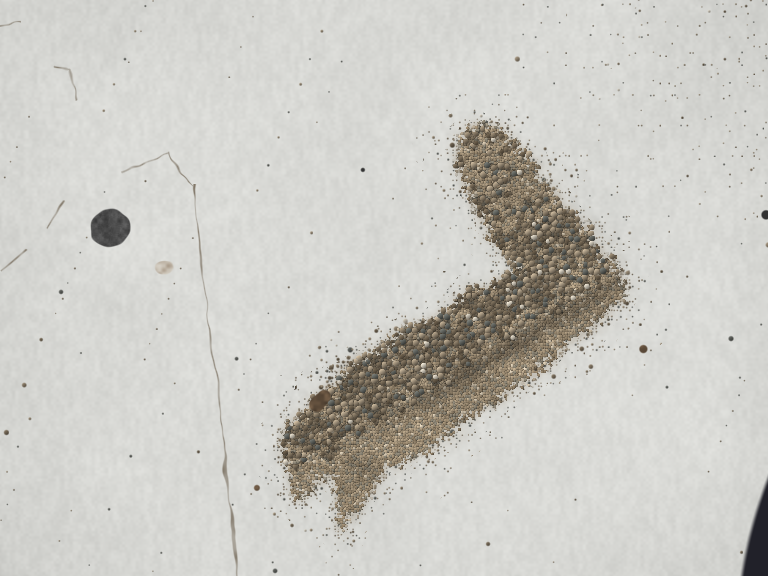
This texture is drawn by a WebGL 2 fragment shader. Its source:

```glsl
#version 300 es
precision highp float;
// A spill of sand and grit on pale, scuffed board with a cracked seam and a dark disc.
// Tapered capsules shape the spill, Voronoi cells give whole lit grains,
// and jittered dot grids scatter loose grit around it.
uniform vec2 u_resolution;
out vec4 fragColor;

float hash(vec2 p) { return fract(sin(dot(p, vec2(127.1, 311.7))) * 43758.5); }
vec2 hash2(vec2 p) { return vec2(hash(p), hash(p + 37.3)); }
float noise(vec2 p) {
  vec2 i = floor(p), f = fract(p);
  f = f * f * (3.0 - 2.0 * f);
  return mix(mix(hash(i), hash(i + vec2(1, 0)), f.x),
             mix(hash(i + vec2(0, 1)), hash(i + 1.0), f.x), f.y);
}
float fbm(vec2 p) {
  return 0.55 * noise(p) + 0.3 * noise(p * 2.1 + 9.0) + 0.15 * noise(p * 4.3 + 21.0);
}
float fill(float d) { return 1.0 - smoothstep(-1.0, 1.0, d * u_resolution.y); }
float lit(vec2 o) { return dot(o, vec2(-0.6, 0.8)); }

// Capsule from a to b with its radius running from ra to rb
float taper(vec2 p, vec2 a, vec2 b, float ra, float rb) {
  vec2 ab = b - a;
  float h = clamp(dot(p - a, ab) / dot(ab, ab), 0.0, 1.0);
  return length(p - a - ab * h) - mix(ra, rb, h);
}
float spill(vec2 p) {
  float d = taper(p, vec2(0.836, 0.735), vec2(0.905, 0.632), 0.048, 0.072);
  d = min(d, taper(p, vec2(0.905, 0.632), vec2(1.0, 0.505), 0.07, 0.078));
  d = min(d, taper(p, vec2(0.998, 0.505), vec2(0.807, 0.38), 0.08, 0.092));
  d = min(d, taper(p, vec2(0.807, 0.38), vec2(0.668, 0.285), 0.092, 0.1));
  d = min(d, taper(p, vec2(0.668, 0.285), vec2(0.56, 0.23), 0.097, 0.065));
  d = min(d, taper(p, vec2(0.53, 0.22), vec2(0.522, 0.155), 0.035, 0.015));
  d = min(d, taper(p, vec2(0.625, 0.19), vec2(0.592, 0.085), 0.05, 0.006));
  return d + 0.03 * (fbm(p * 26.0) - 0.5);
}
// Height across the long ridge: pebbles above zero, fine sand below
float ridge(vec2 p) { return dot(p - vec2(0.56, 0.23), vec2(-0.523, 0.852)); }

// Nearest grain: offset to its middle, gap to the next grain, random id
vec4 grain(vec2 q) {
  vec4 g = vec4(9, 9, 0, 0);
  float second = 9.0;
  for (int k = 0; k < 9; k++) {
    vec2 c = floor(q) + vec2(k % 3 - 1, k / 3 - 1);
    vec2 o = c + 0.1 + 0.8 * hash2(c) - q;
    if (length(o) < length(g.xy)) {
      second = length(g.xy);
      g = vec4(o, 0, hash(c + 71.0));
    } else second = min(second, length(o));
  }
  g.z = second - length(g.xy);
  return g;
}
vec3 grainColor(float id) {
  vec3 c = mix(vec3(0.4, 0.35, 0.28), vec3(0.68, 0.62, 0.53), id);
  c = mix(c, vec3(0.4, 0.41, 0.39), step(0.8, fract(id * 17.0)));
  return mix(c, vec3(0.83, 0.8, 0.74), step(0.95, fract(id * 31.0)));
}
// Thin stroke with ragged strength
float scratch(vec2 p, vec2 a, vec2 b) {
  float d = taper(p + 0.006 * (noise(p * 70.0) - 0.5), a, b, 0.0016, 0.001);
  return fill(d) * (0.35 + 0.65 * noise(p * 110.0));
}

void main() {
  vec2 p = gl_FragCoord.xy / u_resolution.y;
  float d = spill(p);

  // Pale board with faint mottling
  vec3 col = vec3(0.848, 0.85, 0.835) + 0.05 * (fbm(p * 5.0) - 0.5);
  col += 0.035 * (noise(p * vec2(130, 60)) - 0.5) + 0.025 * (noise(p * 210.0) - 0.5);
  col -= 0.035 * smoothstep(0.5, 0.95, length(p - vec2(0.66, 0.5)));

  // Cracked seam and scratches
  float off = p.x - 0.415 + 0.118 * p.y - 0.012 * (fbm(p.yy * vec2(18, 3)) - 0.5);
  float width = 0.0006 + 0.0035 * pow(noise(vec2(p.y * 22.0, 4)), 2.0);
  float marks = fill(abs(off) - width) * step(p.y, 0.68) * (0.4 + 0.6 * noise(p * 60.0));
  marks = max(marks, scratch(p, vec2(0.212, 0.701), vec2(0.292, 0.734)));
  marks = max(marks, scratch(p, vec2(0.292, 0.734), vec2(0.334, 0.676)));
  marks = max(marks, scratch(p, vec2(0.095, 0.884), vec2(0.122, 0.88)));
  marks = max(marks, scratch(p, vec2(0.122, 0.88), vec2(0.132, 0.826)));
  marks = max(marks, scratch(p, vec2(0.108, 0.648), vec2(0.082, 0.604)));
  marks = max(marks, scratch(p, vec2(0.045, 0.566), vec2(0, 0.528)));
  marks = max(marks, scratch(p, vec2(0, 0.957), vec2(0.035, 0.962)));
  col = mix(col, vec3(0.4, 0.35, 0.28), 0.8 * marks);

  // Dark disc and pale tan chip
  float disc = length(p - vec2(0.191, 0.604)) - 0.034 + 0.005 * (noise(p * 65.0) - 0.5);
  col = mix(col, 0.2 + vec3(0.2 * fbm(p * 120.0)), fill(disc));
  float chip = length((p - vec2(0.286, 0.536)) * vec2(0.75, 1)) - 0.014 + 0.004 * noise(p * 80.0);
  col = mix(col, mix(vec3(0.62, 0.55, 0.47), vec3(0.83, 0.8, 0.75), noise(p * 130.0)), 0.8 * fill(chip));

  // Dust halo, then loose grit on three grids, thickest beside the spill
  col = mix(col, vec3(0.6, 0.54, 0.45), 0.3 * exp(-max(d, 0.0) * 110.0));
  float heap = exp(-900.0 * pow(length(p - vec2(0.595, 0.355)), 2.0));
  float corner = smoothstep(0.75, 1.3, p.x) * smoothstep(0.4, 1.0, p.y);
  for (float i = 0.0; i < 3.0; i++) {
    float scale = 62.0 * pow(1.75, i);
    vec2 c = floor(p * scale), h = hash2(c + i * 19.0), o = fract(p * scale) - 0.3 - 0.4 * h;
    float chance = exp(-max(d, 0.0) * 55.0) * (0.15 + 0.2 * i) + 0.006;
    chance += 0.025 * corner * i + 0.75 * heap * (2.0 - i);
    float mask = fill((length(o) - mix(0.13, 0.27, h.x)) / scale) * step(hash(c + 53.0 + i), chance);
    col = mix(col, grainColor(h.y) * (0.8 + 0.9 * lit(o)), mask);
  }

  // Fine sand with a dark crease under the ridge
  vec4 g = grain(p * 210.0);
  float fine = fill(spill(p + g.xy / 210.0) + 0.022 * (g.w - 0.4));
  vec3 sand = mix(vec3(0.56, 0.5, 0.41), grainColor(g.w), 0.5) * (0.85 + 0.3 * fbm(p * 22.0));
  sand *= 0.88 + 0.35 * lit(-g.xy) + 0.22 * smoothstep(0.0, 0.4, g.z);
  float crease = exp(-pow(ridge(p) / 0.016 + 1.75, 2.0)) * smoothstep(0.62, 0.78, p.x);
  col = mix(col, sand * (1.0 - 0.25 * crease), fine);

  // Rounded pebbles along the ridge, lit from the upper left
  g = grain(p * 88.0);
  vec2 seed = p + g.xy / 88.0;
  float s = ridge(seed), size = 0.34 + 0.2 * g.w;
  float coarse = smoothstep(-0.035, 0.015, s) * (1.0 - 0.6 * smoothstep(0.1, 0.2, s));
  float pebble = step(spill(seed), 0.003) * step(fract(g.w * 7.3), 0.85 * coarse);
  float body = smoothstep(0.02, 0.14, g.z) * (1.0 - smoothstep(size - 0.08, size + 0.06, length(g.xy)));
  col = mix(col * (1.0 - 0.3 * pebble * fine), grainColor(g.w) * (0.88 + 0.75 * lit(-g.xy)), pebble * body);

  // Lone stones, dark specks and the shadow in the lower right corner
  float lone = min(length(p - vec2(1.117, 0.394)) - 0.007, length(p - vec2(0.446, 0.153)) - 0.005);
  lone = min(lone, taper(p, vec2(0.55, 0.298), vec2(0.563, 0.312), 0.013, 0.011));
  col = mix(col, vec3(0.37, 0.3, 0.23) * (0.75 + 0.5 * noise(p * 150.0)), fill(lone));
  float speck = min(length(p - vec2(0.63, 0.705)) - 0.0035, length(p - vec2(1.33, 0.627)) - 0.008);
  col = mix(col, vec3(0.2), fill(speck));
  float shade = p.x - 1.288 - 0.15 * p.y - 0.7 * p.y * p.y;
  fragColor = vec4(mix(col, vec3(0.13, 0.13, 0.16), smoothstep(-0.005, 0.005, shade)), 1);
}
```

---*---

**EXERCISE AIM**
Show the lines above with "mask".

**COMPLETED EXERCISE**
    float mask = fill((length(o) - mix(0.13, 0.27, h.x)) / scale) * step(hash(c + 53.0 + i), chance);
    col = mix(col, grainColor(h.y) * (0.8 + 0.9 * lit(o)), mask);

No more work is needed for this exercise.